This holiday season, we’d like to share a story with you on the impact our programs have on our youth, and also our volunteers.
This past spring, MNHC instituted a new award for exceptional volunteerism, naming it for its inaugural recipient, a deeply passionate and engaged volunteer for the past three years: Sherri Lierman.
Sherri’s curiosity and passion for the natural world are unending and infectious. She has inspired dozens of kids (and their parents!) with her stories, her knowledge, and her enthusiasm.
And they have inspired her.
One of her most special moments of volunteering happened during a spring Visiting Naturalist in the Schools field trip. She had set up her group of students at their individual spots along the trail, each to study a different natural history topic, and when she went back to check on the first boy in the group, he was crying. She asked him what was wrong, and he told her, “I just moved here from Cincinnati, and I’ve never heard silence before. I’ve never been this close to nature, to a real tree, and nobody else around.”
Then he asked, “…could I just sit here for a moment?” Sherri told him yes, of course he could. And in that moment she realized anew the importance of appreciating this special place we live. “Sometimes we take it for granted,” she says. “But this young man really made me appreciate it all again. It’s those insights I get from the kids that make this experience so rare and special.”
Earlier this year Sherri was diagnosed with terminal lung cancer, and she is choosing to make each day rich and meaningful, continuing to give of herself as much as she can. “I think [volunteering at MNHC] is one of the reasons I’m doing so well,” she says. “These kids, this place, give me something to fight for. I don’t want to have to give up working with kids. These have been the best few years of my life. It’s filled an empty spot in my heart, to be sure.”
And she’s filled a big place in our hearts, too.

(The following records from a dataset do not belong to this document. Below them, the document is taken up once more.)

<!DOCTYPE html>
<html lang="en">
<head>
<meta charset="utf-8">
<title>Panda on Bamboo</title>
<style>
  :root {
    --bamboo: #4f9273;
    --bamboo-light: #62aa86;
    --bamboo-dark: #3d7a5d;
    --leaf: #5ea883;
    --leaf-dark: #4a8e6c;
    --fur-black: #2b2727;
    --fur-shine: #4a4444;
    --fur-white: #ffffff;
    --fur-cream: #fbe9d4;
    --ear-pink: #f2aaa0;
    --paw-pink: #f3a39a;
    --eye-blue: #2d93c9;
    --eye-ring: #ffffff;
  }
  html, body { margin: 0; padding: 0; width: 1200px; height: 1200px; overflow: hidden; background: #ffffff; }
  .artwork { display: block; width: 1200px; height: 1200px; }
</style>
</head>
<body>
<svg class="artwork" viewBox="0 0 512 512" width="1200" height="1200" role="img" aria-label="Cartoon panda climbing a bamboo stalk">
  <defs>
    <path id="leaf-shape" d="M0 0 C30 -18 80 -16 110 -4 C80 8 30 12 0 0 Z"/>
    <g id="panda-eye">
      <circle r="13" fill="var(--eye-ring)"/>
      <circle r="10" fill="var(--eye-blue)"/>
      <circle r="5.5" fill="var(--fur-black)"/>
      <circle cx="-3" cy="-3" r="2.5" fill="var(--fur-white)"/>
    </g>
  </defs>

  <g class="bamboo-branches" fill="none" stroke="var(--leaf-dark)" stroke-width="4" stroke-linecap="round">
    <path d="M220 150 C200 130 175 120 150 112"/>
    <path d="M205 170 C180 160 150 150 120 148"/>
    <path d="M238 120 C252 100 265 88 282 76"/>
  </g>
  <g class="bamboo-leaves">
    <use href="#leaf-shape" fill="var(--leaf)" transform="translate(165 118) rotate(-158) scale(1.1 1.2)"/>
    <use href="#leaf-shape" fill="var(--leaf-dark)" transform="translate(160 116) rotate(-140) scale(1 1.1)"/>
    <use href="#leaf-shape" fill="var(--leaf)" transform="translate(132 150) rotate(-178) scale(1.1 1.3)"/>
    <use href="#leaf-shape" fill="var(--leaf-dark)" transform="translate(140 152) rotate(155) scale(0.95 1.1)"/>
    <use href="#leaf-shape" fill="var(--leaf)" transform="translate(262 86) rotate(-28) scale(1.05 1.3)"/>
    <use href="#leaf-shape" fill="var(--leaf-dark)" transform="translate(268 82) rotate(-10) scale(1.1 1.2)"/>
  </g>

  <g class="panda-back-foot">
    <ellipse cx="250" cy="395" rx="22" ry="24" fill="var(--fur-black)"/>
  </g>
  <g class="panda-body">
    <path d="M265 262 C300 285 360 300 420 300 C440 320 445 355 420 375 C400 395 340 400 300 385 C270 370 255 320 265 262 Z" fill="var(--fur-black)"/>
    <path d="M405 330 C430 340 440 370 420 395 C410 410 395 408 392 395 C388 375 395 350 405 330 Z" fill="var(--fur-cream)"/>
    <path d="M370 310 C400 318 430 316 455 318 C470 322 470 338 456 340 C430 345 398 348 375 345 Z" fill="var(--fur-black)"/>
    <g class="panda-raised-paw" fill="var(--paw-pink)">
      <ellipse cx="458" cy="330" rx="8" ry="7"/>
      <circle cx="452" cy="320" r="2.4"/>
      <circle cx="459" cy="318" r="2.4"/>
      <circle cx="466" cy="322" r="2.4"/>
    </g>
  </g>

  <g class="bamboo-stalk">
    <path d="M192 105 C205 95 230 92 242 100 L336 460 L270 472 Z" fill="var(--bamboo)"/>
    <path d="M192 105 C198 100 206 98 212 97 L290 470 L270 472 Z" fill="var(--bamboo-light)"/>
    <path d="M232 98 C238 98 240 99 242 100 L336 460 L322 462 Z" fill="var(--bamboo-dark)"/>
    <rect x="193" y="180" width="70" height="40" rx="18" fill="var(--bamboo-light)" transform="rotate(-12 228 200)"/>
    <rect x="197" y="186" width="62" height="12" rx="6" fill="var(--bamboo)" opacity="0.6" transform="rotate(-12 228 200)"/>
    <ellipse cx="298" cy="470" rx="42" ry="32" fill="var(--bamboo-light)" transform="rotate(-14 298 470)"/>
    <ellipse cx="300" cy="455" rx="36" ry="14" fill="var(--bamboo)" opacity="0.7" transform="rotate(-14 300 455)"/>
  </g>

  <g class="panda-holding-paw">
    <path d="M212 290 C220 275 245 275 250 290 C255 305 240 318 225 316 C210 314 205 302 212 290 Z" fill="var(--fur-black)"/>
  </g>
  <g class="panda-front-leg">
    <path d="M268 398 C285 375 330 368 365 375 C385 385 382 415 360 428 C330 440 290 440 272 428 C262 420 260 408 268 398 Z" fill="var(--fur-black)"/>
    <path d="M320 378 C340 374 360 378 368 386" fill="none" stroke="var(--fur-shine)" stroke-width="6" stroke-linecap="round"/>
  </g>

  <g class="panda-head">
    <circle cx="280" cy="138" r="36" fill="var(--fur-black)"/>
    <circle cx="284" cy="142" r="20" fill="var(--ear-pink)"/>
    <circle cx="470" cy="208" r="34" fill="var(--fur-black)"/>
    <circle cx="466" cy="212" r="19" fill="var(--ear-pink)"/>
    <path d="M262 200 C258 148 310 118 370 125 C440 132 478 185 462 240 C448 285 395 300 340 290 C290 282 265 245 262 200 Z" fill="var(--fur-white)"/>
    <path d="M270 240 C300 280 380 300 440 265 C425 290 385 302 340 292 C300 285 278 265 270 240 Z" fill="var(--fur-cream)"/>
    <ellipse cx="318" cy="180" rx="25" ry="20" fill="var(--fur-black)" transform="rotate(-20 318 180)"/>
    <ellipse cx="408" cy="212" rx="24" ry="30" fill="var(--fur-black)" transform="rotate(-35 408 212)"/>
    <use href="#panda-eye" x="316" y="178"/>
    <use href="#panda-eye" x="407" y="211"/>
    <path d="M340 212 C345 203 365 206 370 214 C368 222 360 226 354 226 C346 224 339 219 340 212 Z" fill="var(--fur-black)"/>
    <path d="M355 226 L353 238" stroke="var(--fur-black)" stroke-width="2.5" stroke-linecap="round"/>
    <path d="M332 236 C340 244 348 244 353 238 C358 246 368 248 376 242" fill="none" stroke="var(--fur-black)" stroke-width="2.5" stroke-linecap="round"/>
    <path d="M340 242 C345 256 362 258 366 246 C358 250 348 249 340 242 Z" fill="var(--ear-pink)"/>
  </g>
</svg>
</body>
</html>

Help us to continue to provide these moments for kids to appreciate the world around them.
To sit in the quiet.
To observe something in the wild.

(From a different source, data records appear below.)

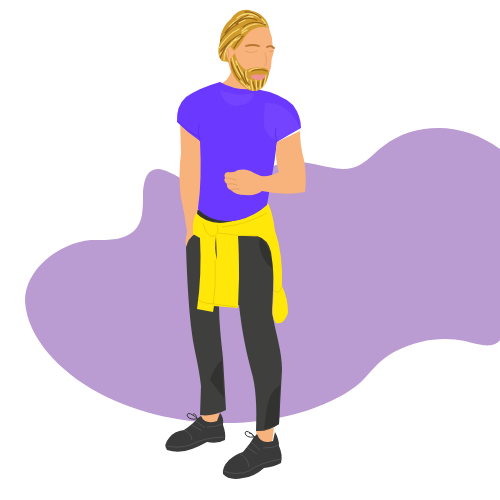
<!DOCTYPE html>
<html lang="en">
<head>
<meta charset="utf-8">
<title>Standing man illustration</title>
<style>
:root {
  --paper: #ffffff;
  --blob: #ba9bd2;
  --skin: #f8b27c;
  --skin-shade: #e39a63;
  --shirt: #6a38ff;
  --shirt-light: #7443ff;
  --shirt-shade: #5f2ef0;
  --trousers: #3f403e;
  --trousers-shade: #323331;
  --jumper: #ffe70a;
  --jumper-shade: #e6cd00;
  --hair: #d09a2c;
  --hair-light: #f5d878;
  --hair-dark: #97661a;
  --lips: #ee9292;
  --shoe: #393a39;
  --shoe-line: #565756;
}
html, body { margin: 0; background: var(--paper); }
body { width: 500px; height: 500px; overflow: hidden; }
svg { display: block; }
.blob { fill: var(--blob); }
.skin { fill: var(--skin); }
.skin-line { fill: none; stroke: var(--skin-shade); stroke-width: .8; stroke-linecap: round; }
.shirt { fill: var(--shirt); }
.shirt-light { fill: var(--shirt-light); }
.shirt-line { fill: none; stroke: var(--shirt-shade); stroke-width: 1; }
.trousers { fill: var(--trousers); }
.trousers-shade { fill: var(--trousers-shade); }
.jumper { fill: var(--jumper); }
.jumper-line { fill: none; stroke: var(--jumper-shade); stroke-width: .8; }
.hair { fill: var(--hair); }
.strand { fill: none; stroke-width: 1.3; stroke-linecap: round; }
.light { stroke: var(--hair-light); }
.dark { stroke: var(--hair-dark); }
.brow { fill: none; stroke: #b5752c; stroke-width: 1.8; stroke-linecap: round; }
.lips { fill: var(--lips); }
.shoe { fill: var(--shoe); }
.shoe-line { fill: none; stroke: var(--shoe-line); stroke-width: .8; }
.lace { fill: none; stroke: var(--shoe); stroke-width: 1; }
</style>
</head>
<body>
<svg width="500" height="500" viewBox="0 0 500 500" role="img" aria-label="Bearded man in a purple T-shirt with a yellow jumper tied at his waist">
  <defs>
    <clipPath id="hair-shape">
      <path d="M222 61C217 56 218 48 220 42C220 32 225 24 231 19C236 11 245 8 252 11C260 12 268 20 269 28C262 26 255 27 249 32C244 37 242 42 239 46L234 51L231 47C227 46 225 51 227 57L229 62Z"/>
    </clipPath>
    <clipPath id="beard-shape">
      <path d="M230 59L235 53C236 60 240 66 246 70C250 68 255 67 260 68C265 67 268 69 269 72C268 80 264 88 259 90C254 92 249 91 246 88C239 84 233 77 231 69Z"/>
    </clipPath>
  </defs>

  <path class="blob" d="M500 149C478 133 452 125 424 129C402 132 387 142 374 154C364 163 356 169 343 169C325 168 311 161 293 162C262 164 232 188 205 187C186 185 172 170 158 169C148 169 144 178 143 192C143 211 143 222 134 231C122 241 108 240 91 240C58 243 25 270 25 301C27 338 60 372 99 393C142 416 190 424 235 423C286 421 335 405 361 382C371 372 379 360 394 352C421 338 445 337 465 341C480 345 493 349 500 340Z"/>

  <g id="legs">
    <path class="skin" d="M201 413L219 411L218 424L204 427Z"/>
    <path class="skin" d="M256 430L274 428L272 443L258 445Z"/>
    <path class="trousers" d="M197 210L264 208C270 226 274 244 274 266L272 313C276 334 282 352 282 370L279 424Q268 432 256 431C257 406 256 386 251 370C246 351 242 332 239 305L219 306C219 322 221 340 223 358L226 410Q212 417 200 415L201 386C199 366 194 350 192 334C189 313 187 280 186 247Q188 226 197 210Z"/>
    <path class="trousers-shade" d="M260 237Q271 247 273 269Q262 261 259 245Z"/>
    <path class="trousers-shade" d="M280 385Q270 391 267 407L264 429Q273 428 279 424Z"/>
    <path class="trousers-shade" d="M222 360Q214 367 210 380L224 398Z"/>
    <path class="trousers-shade" d="M197 210Q216 223 242 213L238 222L200 221Z"/>
  </g>

  <g id="left-shoe">
    <path class="lace" d="M199 420Q188 410 187 415Q188 420 197 419Q196 413 193 414"/>
    <path class="shoe" d="M201 416Q205 425 217 421L220 413Q224 417 223 425Q226 433 225 440Q218 444 207 442Q200 446 192 449Q179 454 167 450Q163 445 169 438Q174 431 184 430Q193 424 198 418Z"/>
    <path class="shoe-line" d="M167 446Q181 449 193 444Q203 438 224 437M184 430Q191 433 192 440M192 425L202 431M196 421L205 428M207 427Q216 427 222 424"/>
  </g>
  <g id="right-shoe">
    <path class="lace" d="M256 438Q246 428 245 433Q246 438 254 437Q252 432 249 433"/>
    <path class="shoe" d="M257 434Q261 445 273 441L275 432Q279 439 279 446Q283 455 281 463Q274 467 264 468Q254 477 243 478Q229 481 223 474Q222 467 229 460Q236 454 243 452Q250 444 254 437Z"/>
    <path class="shoe-line" d="M223 471Q237 476 249 471Q259 463 281 459M240 454Q248 458 249 467M247 447L257 454M251 442L260 450M263 448Q273 448 279 445"/>
  </g>

  <g id="arm-in-pocket">
    <path class="skin" d="M180 120L201 128L202 172Q200 196 197 214L196 234Q191 237 187 248Q184 243 187 232Q185 216 181 198Q178 176 181 153Z"/>
    <path class="trousers" d="M186 248Q188 238 195 234L202 238L199 252Z"/>
  </g>

  <g id="tied-jumper">
    <path class="jumper" d="M196 213Q209 226 228 222Q253 218 268 203Q273 214 275 231Q283 253 282 286Q288 298 288 313Q284 325 276 323Q271 318 273 302Q275 276 271 252Q268 239 257 236L238 236Q239 250 239 278L238 308L214 306L213 312L197 309Q202 275 200 238L193 234Q192 222 196 213Z"/>
    <path class="trousers" d="M216 236L217 260Q214 249 216 236Z"/>
    <path class="jumper-line" d="M203 223Q207 239 215 236Q220 231 217 225M218 233Q238 236 257 236M215 260Q216 286 213 306M198 300Q207 305 214 303M214 304L238 307M222 227Q245 225 267 213M274 290Q278 296 282 287"/>
  </g>

  <g id="neck">
    <path class="skin" d="M226 55L231 72Q228 81 220 84Q234 95 258 90L262 80L245 58Z"/>
  </g>

  <g id="shirt">
    <path class="shirt" d="M220 82Q235 91 256 89Q280 93 293 105Q301 116 301 128Q290 134 277 142Q275 161 271 181L267 205Q255 216 239 220Q213 225 198 209Q202 180 200 141Q188 133 177 122Q176 106 186 97Q199 88 220 82Z"/>
    <path class="shirt-light" d="M265 103Q287 101 300 128L277 141Q261 134 264 114Z"/>
    <path class="shirt-light" d="M220 90Q237 97 254 93Q253 105 235 106Q223 104 220 90Z"/>
    <path class="shirt-line" d="M200 141Q197 132 199 124M277 142Q274 134 276 128M178 122Q188 132 199 137"/>
  </g>

  <g id="bent-arm">
    <path class="skin" d="M277 142L300 131Q300 145 304 160Q307 177 305 192Q286 196 262 191Q256 196 245 195Q235 195 231 190Q226 188 227 184Q223 181 225 178Q223 173 228 172Q234 173 238 170Q247 168 254 173L261 176Q270 177 279 172Q274 157 277 142Z"/>
    <path class="skin-line" d="M226 178Q232 178 236 180M227 184Q233 183 237 185M231 190Q235 188 239 189"/>
  </g>

  <g id="head">
    <path class="skin" d="M228 55Q226 43 236 36Q246 23 262 24L269 28L272 38Q272 45 274 51Q271 59 271 67L266 83Q257 91 246 86Q234 77 230 63Z"/>
    <path class="skin" d="M231 47Q225 43 224 50Q223 59 229 63L234 54Z"/>
    <path class="skin-line" d="M245 51Q251 54 257 51M269 51Q271 53 273 51M265 53Q268 62 265 66M227 49Q230 52 228 58"/>
    <path class="brow" d="M246 46Q252 44 259 46M267 47Q271 45 274 48"/>

    <g id="hair" clip-path="url(#hair-shape)">
      <rect class="hair" x="215" y="7" width="58" height="58"/>
      <path class="strand light" d="M219 48Q228 34 239 29M220 55Q226 44 240 38M222 39Q231 25 245 20M229 27Q239 15 253 17M237 18Q247 10 259 17M242 31Q251 22 264 24M230 46Q237 35 247 30M224 60Q224 51 229 45M254 13Q263 18 267 26"/>
      <path class="strand dark" d="M219 43Q228 29 238 24M221 51Q229 40 241 34M225 33Q235 20 248 15M236 24Q245 15 257 20M243 27Q253 19 266 25M234 48Q238 41 243 36M220 58Q224 48 230 42M245 12Q253 11 261 18"/>
    </g>

    <g id="beard" clip-path="url(#beard-shape)">
      <rect class="hair" x="228" y="50" width="44" height="43"/>
      <path class="strand light" d="M232 57Q234 68 241 77M236 61Q239 71 248 80M235 73Q241 82 248 88M246 71Q245 78 250 89M251 80L253 91M256 80L257 91M261 79L260 89M266 75L264 86M249 71Q256 67 262 70"/>
      <path class="strand dark" d="M231 62Q234 74 240 80M237 66Q241 76 246 84M244 72Q245 81 249 85M253 82L255 89M258 82L258 87M264 78L262 86M252 71Q258 68 267 71"/>
    </g>
    <path class="lips" d="M250 76Q256 73 260 75Q263 73 266 76Q264 80 258 80Q253 80 250 76Z"/>
  </g>
</svg>
</body>
</html>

And to inspire adults to stay involved by volunteering with us.